Joe Anderson: Why I resigned from the Northern Powerhouse Partnership

Liverpool Lime Street station, 2008. Image: Getty.

The Labour mayor of Liverpool has a few choice words for Chris Grayling.

I resigned from the board of the Northern Powerhouse Partnership this week. I just didn’t see the point of continuing when it is now crystal clear the government isn’t committed to delivering the step-change in rail investment in the North that we so desperately need. Without it, the Northern Powerhouse will remain a pipedream.

Local government leaders like me have been left standing at the altar for the past three years. The research is done. The case has been made. Time and again we’ve been told to be patient – the money is coming.

Well, we’ve waited long enough.

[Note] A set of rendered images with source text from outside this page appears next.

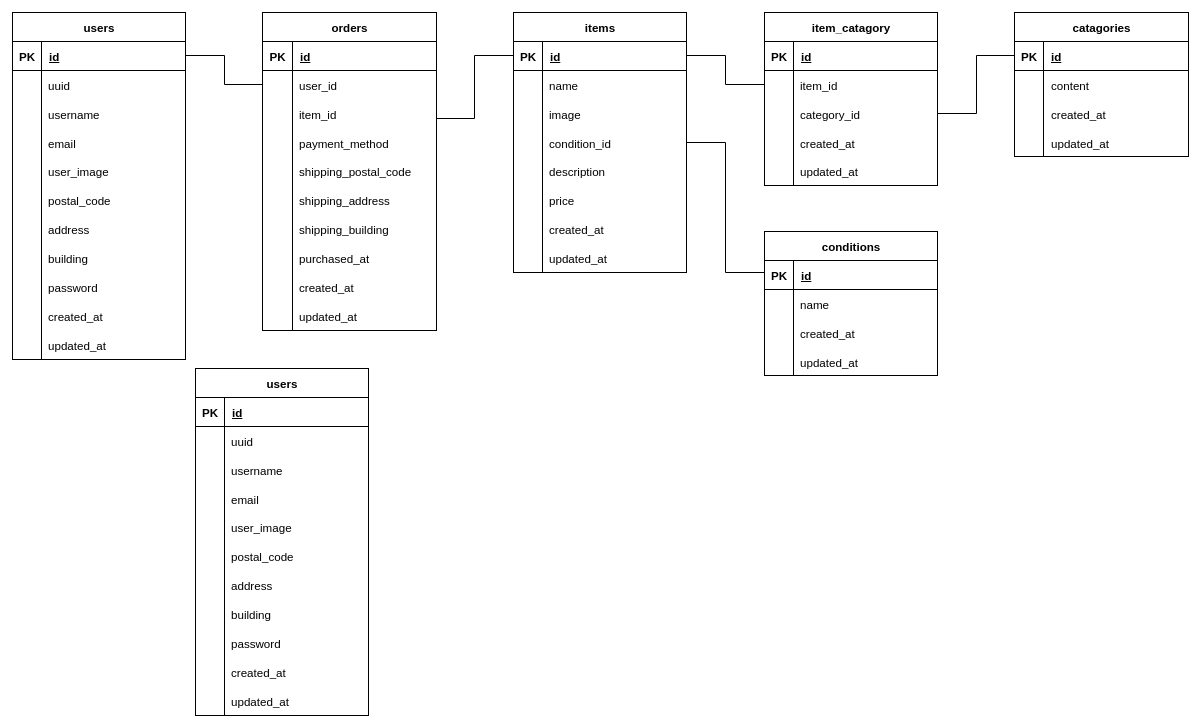
<!DOCTYPE html>
<html lang="en">
<head>
<meta charset="utf-8">
<title>Entity relationship diagram</title>
<style>
:root { --ink: #000; --paper: #fff; --row: 28.9px; }
* { box-sizing: border-box; margin: 0; padding: 0; }
html, body { width: 1200px; height: 728px; overflow: hidden; background: var(--paper); }
.diagram {
  position: relative; width: 1200px; height: 728px;
  font: 11.6px/1 "Liberation Sans", Arial, sans-serif; color: var(--ink);
}
.connectors { position: absolute; left: 0; top: 0; fill: none; stroke: var(--ink); stroke-width: 1; }
.entity { position: absolute; width: 174px; border: 1px solid var(--ink); background: var(--paper); }
.entity::after {
  content: ""; position: absolute; left: 28px; top: 28px; bottom: 0;
  width: 1px; background: var(--ink);
}
.entity h2, .key {
  height: var(--row); border-bottom: 1px solid var(--ink);
  font-size: inherit; font-weight: bold; line-height: 29px;
}
.entity h2 { text-align: center; }
.key { display: grid; grid-template-columns: 28px 1fr; }
.key span { text-align: center; }
.key u { padding-left: 8px; }
.fields { list-style: none; }
.fields li { height: var(--row); padding-left: 35px; line-height: 29px; white-space: nowrap; }
.users { left: 12px; top: 12px; height: 348px; }
.orders { left: 262px; top: 12px; width: 175px; height: 319px; }
.orders::after { left: 29px; }
.orders .fields li { padding-left: 36px; }
.orders .key { grid-template-columns: 29px 1fr; }
.items { left: 513px; top: 12px; height: 261px; }
.item-category { left: 764px; top: 12px; height: 174px; }
.categories { left: 1014px; top: 12px; width: 175px; height: 145px; }
.categories .fields li { padding-left: 36px; }
.categories .key { grid-template-columns: 28px 1fr; }
.conditions { left: 764px; top: 231px; height: 145px; }
.users-copy { left: 195px; top: 368px; height: 348px; }
.users-copy::after { left: 28px; }
</style>
</head>
<body>
<main class="diagram">
  <svg class="connectors" width="1200" height="728" viewBox="0 0 1200 728" aria-hidden="true">
    <polyline points="186,55.5 224.5,55.5 224.5,84.5 262,84.5"/>
    <polyline points="437,118.5 474.5,118.5 474.5,55.5 513,55.5"/>
    <polyline points="687,55.5 725.5,55.5 725.5,84.5 764,84.5"/>
    <polyline points="687,142.5 725.5,142.5 725.5,272.5 764,272.5"/>
    <polyline points="938,113.5 976.5,113.5 976.5,55.5 1014,55.5"/>
  </svg>

  <section class="entity users">
    <h2>users</h2>
    <div class="key"><span>PK</span><u>id</u></div>
    <ul class="fields">
      <li>uuid</li><li>username</li><li>email</li><li>user_image</li><li>postal_code</li>
      <li>address</li><li>building</li><li>password</li><li>created_at</li><li>updated_at</li>
    </ul>
  </section>

  <section class="entity orders">
    <h2>orders</h2>
    <div class="key"><span>PK</span><u>id</u></div>
    <ul class="fields">
      <li>user_id</li><li>item_id</li><li>payment_method</li><li>shipping_postal_code</li>
      <li>shipping_address</li><li>shipping_building</li><li>purchased_at</li>
      <li>created_at</li><li>updated_at</li>
    </ul>
  </section>

  <section class="entity items">
    <h2>items</h2>
    <div class="key"><span>PK</span><u>id</u></div>
    <ul class="fields">
      <li>name</li><li>image</li><li>condition_id</li><li>description</li><li>price</li>
      <li>created_at</li><li>updated_at</li>
    </ul>
  </section>

  <section class="entity item-category">
    <h2>item_catagory</h2>
    <div class="key"><span>PK</span><u>id</u></div>
    <ul class="fields">
      <li>item_id</li><li>category_id</li><li>created_at</li><li>updated_at</li>
    </ul>
  </section>

  <section class="entity categories">
    <h2>catagories</h2>
    <div class="key"><span>PK</span><u>id</u></div>
    <ul class="fields">
      <li>content</li><li>created_at</li><li>updated_at</li>
    </ul>
  </section>

  <section class="entity conditions">
    <h2>conditions</h2>
    <div class="key"><span>PK</span><u>id</u></div>
    <ul class="fields">
      <li>name</li><li>created_at</li><li>updated_at</li>
    </ul>
  </section>

  <section class="entity users-copy">
    <h2>users</h2>
    <div class="key"><span>PK</span><u>id</u></div>
    <ul class="fields">
      <li>uuid</li><li>username</li><li>email</li><li>user_image</li><li>postal_code</li>
      <li>address</li><li>building</li><li>password</li><li>created_at</li><li>updated_at</li>
    </ul>
  </section>
</main>
</body>
</html>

The only thing left is for the transport secretary to come up with the cash. I’m not holding my breath, so I’m getting on with my day job.

There’s a broader point here. Rail policy has been like a roller-coaster in recent years. It soars and loops, twisting and turning, without a clear, committed trajectory. There is no consistency – or fairness. When London makes the case for Crossrail, it’s green-lit. When we make the same case for HS3 – linking the key Northern cities – we are left in Whitehall limbo.

Just look at the last week. First we had the protracted resignation of Sir Terry Morgan as Chairman of HS2 Ltd. Just when we need to see firm leadership and focus we have instead been offered confusion and division. His successor, Allan Cooke, said that HS2 Ltd is “working to deliver” services from London to Birmingham – the first phase of the line – from 2026, “in line with the targeted delivery date”. (“In line?”)

Just when HS2 finally looked like a done deal, we have another change at the top and promises about delivery are sounding vaguer. Rumours of delays and cost over-runs abound.

Some would like to see the case for HS2 lose out to HS3, the cross-Pennine east-west line. This is a bit like asking which part of a train is more important: its engine, or its wheels. We need both HS2 and HS3. We are currently left trying to build the fourth industrial revolution on infrastructure from the first.

If we are ever to equip our country with the ability to meet rising customer and freight demand, improve connectivity between our major conurbations and deliver the vision of the Northern Powerhouse, then we need the key infrastructure in place to do that.


There are no shortcuts. Ministers clearly believe there are. The second piece of disappointing news is that officials at the Department for Transport have already confirmed to the freight industry that any HS3 line will not be electrified, the Yorkshire Post reports.

This is a classic false economy. The renaissance of the Liverpool Dockside – now called Superport – is undergoing a £1bn investment, enabling it to service 95 per cent  of the world’s largest container ships, opening up faster supply chain transit for at least 50 per cent  of the existing UK container market. Why squander this immense opportunity with a cut-price rail system?

Without the proper infrastructure, the North of England will never fulfil its potential, leaving our economy lop-sided and under-utilised for another generation. This is not provincial jealousy. Building a rail network that’s fit for purpose for both passenger and freight will remove millions of car journeys from the road and make our national economy more productive. It will also be cleaner, cheaper and more reliable. Our European neighbours have long understood the catalytic effect of proper connectivity between cities.

Similarly, linking together towns and key cities across the North of England is a massive prize that will boost growth, create jobs and provide a counterweight to Greater London, easing pressures on the capital and building resilience into our national economy.

To realise this vision, we need the finance and political commitment. Confirmation that the government is pushing ahead with HS3 – as well as HS2 – is now sorely needed.

With Brexit looming and all the uncertainly it brings in its wake, it is even more pressing to have clarity around long-term investment decisions about our critical infrastructure. Given the investment, the North will seize the chance.

But until ministers are serious, I have a city to run.

Joe Anderson is the elected Labour mayor of Liverpool.